History of Barbados
Barbados is the easternmost island in the Caribbean. It is located in the Lesser Antilles, so its location makes it less likely to be impacted by hurricanes when in comparison to the other islands. European explorers visited Barbados during the 16th century, but it became an English possession in 1627. Barbados enjoyed being the most popular destination for English colonists until 1660 when the colonists found Virginia to be more appealing due to tobacco cultivation. Most of the early settlers of Barbados were indentured servants. Barbados remained a British colony until 1966, when it became independent and a member of the Commonwealth of Nations.
Things To Do in Barbados
Today, this small island nation offers visitors a welcoming blend of culture, history, and natural beauty. Here are a few things to do when visiting Barbados:
Pelican Craft Center
The Pelican Craft Center & Village offers a unique shopping experience in which visitors can purchase locally made arts, crafts, and souvenirs. This vibrant market also hosts local artisans demonstrating knitting, weaving, pottery making, and more.
George Washington House
The George Washington House is a must-see for any history buff. It is the only known residence of George Washington outside of the United States and was home to him in 1751 when he was a 19-year-old surveyor’s assistant. George Washington’s half-brother, Lawrence, was suffering from tuberculosis and was advised to spend the winter in the tropics. George agreed to accompany Lawrence, and the adventure left an indelible imprint on his plantation farming techniques.
Visitors can explore the original house, which has been preserved since its construction in 1649, as well as an interactive exhibition about his life at this residence. The best way to get there from the cruise port is by taxi or private tour – just under four miles from Bridgetown Cruise Ship Terminal.
The Atlantis Submarine is a great way to experience the beauty of Barbados’s underwater world. During this unforgettable adventure, guests will venture to the ocean floor in a state-of-the-art submarine and explore coral reefs and shipwrecks.
On board the vessel, tourists can view tropical fish, stingrays, sea turtles, and much more from the comfort of their air-conditioned cabin – no need for scuba gear! Guests learn about local marine life through interactive displays and educational commentary provided by onboard experts. The entire excursion lasts approximately two hours.
Be sure to bring along your camera, as there are plenty of photo opportunities during this tour.

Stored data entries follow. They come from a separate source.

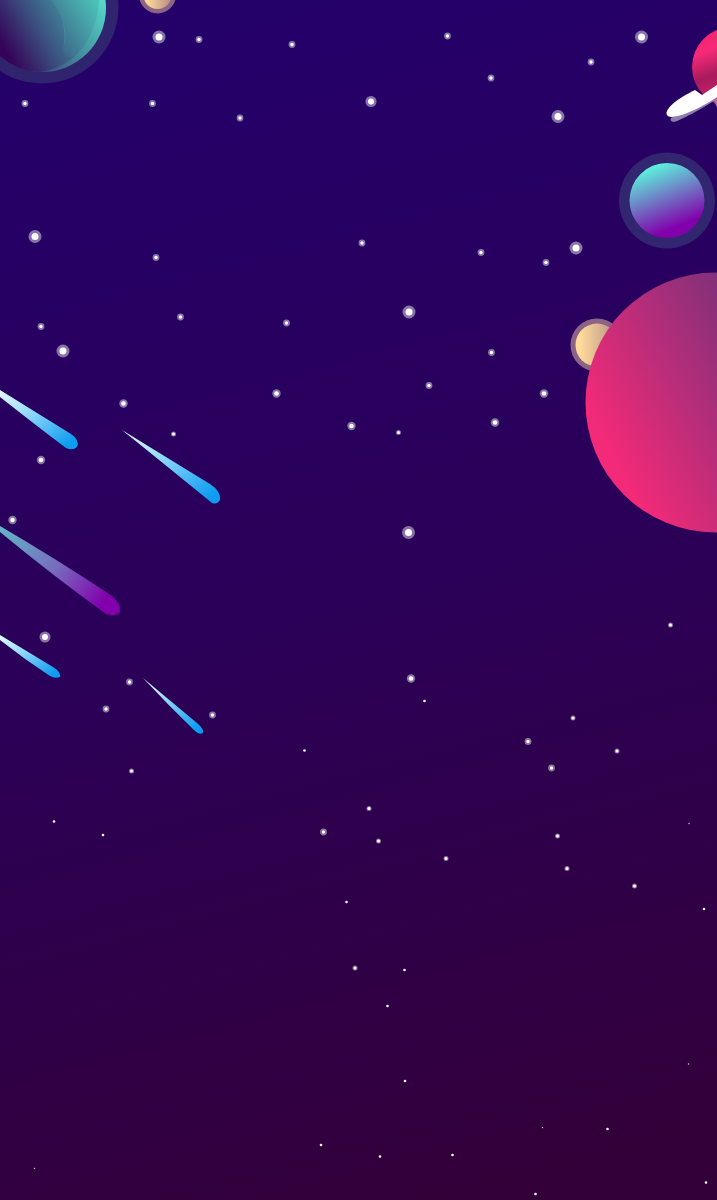
<!DOCTYPE html>
<html lang="en">
<head>
<meta charset="utf-8">
<title>Night sky with planets and comets</title>
<style>
:root {
  --sky-top: #24006a;
  --sky-middle: #2b0058;
  --sky-bottom: #340039;
  --pink: #f22a78;
  --plum: #87307a;
  --mint: #5cf0dc;
  --violet: #8200ac;
  --sand: #ffdc9b;
  --ice: #c4f1ff;
  --blue: #0d9cf0;
  --halo: #31266f;
  --star: #fff;
}
html, body { margin: 0; height: 100%; overflow: hidden; background: var(--sky-middle); }
.sky { display: block; width: 717px; height: 1200px; }
.star-glow { fill: var(--star); opacity: .45; }
.star-core { fill: var(--star); }
.halo { fill: var(--halo); }
.moon-ring { fill: #8c6385; }
</style>
</head>
<body>
<svg class="sky" viewBox="0 0 717 1200" role="img" aria-label="Starry purple sky with planets and comets">
  <defs>
    <linearGradient id="sky-fill" gradientUnits="userSpaceOnUse" x1="200" y1="0" x2="520" y2="1200">
      <stop offset="0" stop-color="var(--sky-top)"/>
      <stop offset=".5" stop-color="var(--sky-middle)"/>
      <stop offset="1" stop-color="var(--sky-bottom)"/>
    </linearGradient>
    <linearGradient id="pink-planet-fill" gradientUnits="userSpaceOnUse" x1="596" y1="425" x2="745" y2="345">
      <stop offset="0" stop-color="var(--pink)"/>
      <stop offset="1" stop-color="var(--plum)"/>
    </linearGradient>
    <linearGradient id="mint-planet-fill" x1=".3" y1="0" x2=".7" y2="1">
      <stop offset=".05" stop-color="var(--mint)"/>
      <stop offset=".85" stop-color="var(--violet)"/>
    </linearGradient>
    <linearGradient id="teal-planet-fill" gradientUnits="userSpaceOnUse" x1="104" y1="-10" x2="8" y2="62">
      <stop offset="0" stop-color="#58e2cf"/>
      <stop offset=".4" stop-color="#459da4"/>
      <stop offset="1" stop-color="#3b2a70"/>
    </linearGradient>
    <linearGradient id="teal-shade-fill" gradientUnits="userSpaceOnUse" x1="92" y1="-8" x2="6" y2="48">
      <stop offset="0" stop-color="#4cc4b9"/>
      <stop offset=".5" stop-color="#3f7390"/>
      <stop offset="1" stop-color="#36085f"/>
    </linearGradient>
    <linearGradient id="teal-front-fill" gradientUnits="userSpaceOnUse" x1="66" y1="8" x2="2" y2="44">
      <stop offset="0" stop-color="#418a9b"/>
      <stop offset=".5" stop-color="#3a4c7e"/>
      <stop offset="1" stop-color="#350458"/>
    </linearGradient>
    <linearGradient id="moon-fill">
      <stop offset=".1" stop-color="var(--sand)"/>
      <stop offset="1" stop-color="#b58c85"/>
    </linearGradient>
    <linearGradient id="ringed-planet-fill" gradientUnits="userSpaceOnUse" x1="705" y1="32" x2="730" y2="100">
      <stop offset="0" stop-color="#f0246f"/>
      <stop offset=".25" stop-color="#f72a78"/>
      <stop offset=".6" stop-color="#a81a5c"/>
      <stop offset="1" stop-color="#d8256f"/>
    </linearGradient>
    <linearGradient id="blue-tail" x1="0" y1="0" x2="1" y2="1">
      <stop offset="0" stop-color="#e6faff"/>
      <stop offset=".3" stop-color="#a6e2fb"/>
      <stop offset=".9" stop-color="var(--blue)"/>
    </linearGradient>
    <linearGradient id="violet-tail" gradientUnits="userSpaceOnUse" x1="0" y1="530" x2="115" y2="610">
      <stop offset="0" stop-color="#62b6c8"/>
      <stop offset=".5" stop-color="#7868bd"/>
      <stop offset=".9" stop-color="var(--violet)"/>
    </linearGradient>
    <clipPath id="teal-planet-edge"><circle cx="42" cy="8" r="64"/></clipPath>
    <g id="star-large"><circle class="star-glow" r="6.5"/><circle class="star-core" r="3.5"/></g>
    <g id="star-medium"><circle class="star-glow" r="4.2"/><circle class="star-core" r="2.3"/></g>
    <g id="star-small"><circle class="star-glow" r="3.4"/><circle class="star-core" r="1.7"/></g>
    <g id="star-tiny"><circle class="star-glow" r="2.5"/><circle class="star-core" r="1.5"/></g>
    <circle id="star-dot" class="star-core" r="1.3"/>
    <circle id="star-speck" class="star-core" r=".7" opacity=".8"/>
  </defs>

  <rect width="717" height="1200" fill="url(#sky-fill)"/>

  <g id="large-stars">
    <use href="#star-large" x="159" y="37"/>
    <use href="#star-large" x="641.5" y="37"/>
    <use href="#star-large" x="558" y="116.5"/>
    <use href="#star-large" x="35" y="236.5"/>
    <use href="#star-large" x="576" y="248"/>
    <use href="#star-large" x="409" y="312"/>
    <use href="#star-large" x="63" y="351"/>
    <use href="#star-large" x="408.5" y="532.5"/>
    <use href="#star-large" transform="translate(371 101.500) scale(.85)"/>
    <use href="#star-large" transform="translate(45 637) scale(.85)"/>
  </g>

  <g id="medium-stars">
    <use href="#star-medium" x="276.500" y="393.500"/>
    <use href="#star-medium" x="351.500" y="426"/>
    <use href="#star-medium" x="495" y="422.500"/>
    <use href="#star-medium" x="544" y="393.500"/>
    <use href="#star-medium" x="123.500" y="403.500"/>
    <use href="#star-medium" x="41" y="460"/>
    <use href="#star-medium" x="12.500" y="520"/>
    <use href="#star-medium" x="411" y="678.500"/>
  </g>

  <g id="small-stars">
    <use href="#star-small" x="199" y="39.500"/>
    <use href="#star-small" x="292" y="44.500"/>
    <use href="#star-small" x="447.500" y="36"/>
    <use href="#star-small" x="591" y="62"/>
    <use href="#star-small" x="491" y="78"/>
    <use href="#star-small" x="25" y="103.500"/>
    <use href="#star-small" x="152.500" y="103.500"/>
    <use href="#star-small" x="240" y="118"/>
    <use href="#star-small" x="156" y="257.500"/>
    <use href="#star-small" x="362" y="243"/>
    <use href="#star-small" x="481" y="252.500"/>
    <use href="#star-small" x="546" y="262.500"/>
    <use href="#star-small" x="41" y="326.500"/>
    <use href="#star-small" x="180.500" y="317"/>
    <use href="#star-small" x="286.500" y="323"/>
    <use href="#star-small" x="491.500" y="352.500"/>
    <use href="#star-small" x="429" y="385.500"/>
    <use href="#star-small" x="129.500" y="682"/>
    <use href="#star-small" x="106" y="709"/>
    <use href="#star-small" x="212.500" y="715"/>
    <use href="#star-small" x="528" y="741.500"/>
    <use href="#star-small" x="551.500" y="768"/>
    <use href="#star-small" x="323.500" y="832"/>
  </g>

  <g id="tiny-stars">
    <use href="#star-tiny" x="173.500" y="434"/>
    <use href="#star-tiny" x="398.500" y="432.500"/>
    <use href="#star-tiny" x="670.500" y="625"/>
    <use href="#star-tiny" x="573" y="718"/>
    <use href="#star-tiny" x="617" y="751"/>
    <use href="#star-tiny" x="131.500" y="771"/>
    <use href="#star-tiny" x="369" y="808.500"/>
    <use href="#star-tiny" x="378.500" y="841"/>
    <use href="#star-tiny" x="446" y="858.500"/>
    <use href="#star-tiny" x="557.500" y="836"/>
    <use href="#star-tiny" x="567" y="868.500"/>
    <use href="#star-tiny" x="634.500" y="886"/>
    <use href="#star-tiny" x="355" y="968"/>
  </g>

  <g id="dot-stars">
    <use href="#star-dot" x="424.500" y="701"/>
    <use href="#star-dot" x="304.500" y="750.500"/>
    <use href="#star-dot" x="54" y="821.500"/>
    <use href="#star-dot" x="103" y="835"/>
    <use href="#star-dot" x="346.500" y="902"/>
    <use href="#star-dot" x="704" y="909"/>
    <use href="#star-dot" x="404.500" y="970"/>
    <use href="#star-dot" x="387.500" y="1006"/>
    <use href="#star-dot" x="405" y="1081"/>
    <use href="#star-dot" x="321" y="1145"/>
    <use href="#star-dot" x="380" y="1156.500"/>
    <use href="#star-dot" x="452.500" y="1155"/>
    <use href="#star-dot" x="607.500" y="1129"/>
    <use href="#star-dot" x="706" y="1182.500"/>
    <use href="#star-dot" x="535.500" y="1194"/>
    <use href="#star-speck" x="689" y="823.500"/>
    <use href="#star-speck" x="688.500" y="1064"/>
    <use href="#star-speck" x="542.500" y="1127.500"/>
    <use href="#star-speck" x="34.500" y="1168.500"/>
  </g>

  <g id="teal-planet">
    <circle class="halo" cx="42" cy="7" r="76.500" fill-opacity=".95"/>
    <g clip-path="url(#teal-planet-edge)">
      <rect x="-22" y="-56" width="128" height="128" fill="url(#teal-planet-fill)"/>
      <path d="M-22 -20H99C102 16 90 44 73 58C65 58 62 54 64 46C68 34 64 20 55 10Z" fill="url(#teal-shade-fill)"/>
      <path d="M-22 -20H30C52 -4 68 18 64 44C62 54 66 59 74 57C52 76 20 78 -22 60Z" fill="url(#teal-front-fill)"/>
    </g>
  </g>

  <g id="top-moon">
    <circle class="moon-ring" cx="157.500" cy="-5" r="18.500"/>
    <circle cx="157.500" cy="-5" r="14" fill="url(#moon-fill)"/>
  </g>

  <g id="ringed-planet">
    <circle cx="732" cy="67" r="40" fill="url(#ringed-planet-fill)"/>
    <path d="M717 99C700 110 681 120 674 122Q669 121 671 118L717 92Z" fill="#8d7caf"/>
    <path d="M717 95L712 98L717 107Z" fill="#b56a9c"/>
    <path d="M695 90C678 98 664 109 667 115C670 121 695 112 717 97V85L702 95Z" fill="var(--star)"/>
  </g>

  <g id="mint-planet">
    <circle class="halo" cx="667" cy="200.500" r="48"/>
    <circle cx="667" cy="200.500" r="37.500" fill="url(#mint-planet-fill)"/>
  </g>

  <g id="side-moon">
    <circle class="moon-ring" cx="597" cy="345" r="26.500"/>
    <circle cx="597" cy="345" r="21.500" fill="url(#moon-fill)"/>
  </g>
  <circle id="pink-planet" cx="715.500" cy="402.500" r="130" fill="url(#pink-planet-fill)"/>

  <g id="comets">
    <path d="M0 390L71 434Q80 440 77 447Q73 451 66 448Q38 427 0 397Z" fill="url(#blue-tail)"/>
    <path d="M122 430L210 484Q221 491 220 500Q217 505 212 503Q174 472 122 430Z" fill="url(#blue-tail)"/>
    <path d="M0 526Q58 560 109 594Q121 602 120 612Q115 617 106 614Q52 575 0 532Z" fill="url(#violet-tail)"/>
    <path d="M0 635L53 667Q61 672 60 677Q55 679 50 676Q24 659 0 640Z" fill="url(#blue-tail)"/>
    <path d="M143 678L197 723Q204 729 203 733Q199 735 195 731Q168 705 143 678Z" fill="url(#blue-tail)"/>
  </g>
</svg>
</body>
</html>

Embarking on a Caribbean cruise adventure through St. Croix, St. Kitts, St. Martin, Martinique, and Barbados guarantees seven fun-filled days of exploration, relaxation, and cultural immersion. From uncovering the rich histories of these islands to indulging in thrilling activities and taking in breathtaking natural beauty, this itinerary offers travelers an unforgettable experience.
So, pack your bags, set sail, and get ready for a Caribbean voyage that will leave you with lasting memories of sun-soaked beaches, vibrant cultures, and endless adventures.
If You Go
You can visit these islands either by booking a cruise ship or by making an extended visit.
We chose the Royal Caribbean cruise line for our trips to the Caribbean because we have enjoyed sailing with them in the past, but the islands can be visited on many other cruise ship lines.
For more information on visiting these wonderful islands, check out their visitor websites.
St. Croix – visitstcroix.com
St. Kitts – stkittstourism.kn
St. Martin/Sint Maarten – vacationstmaarten.com
Martinique – us.martinique.org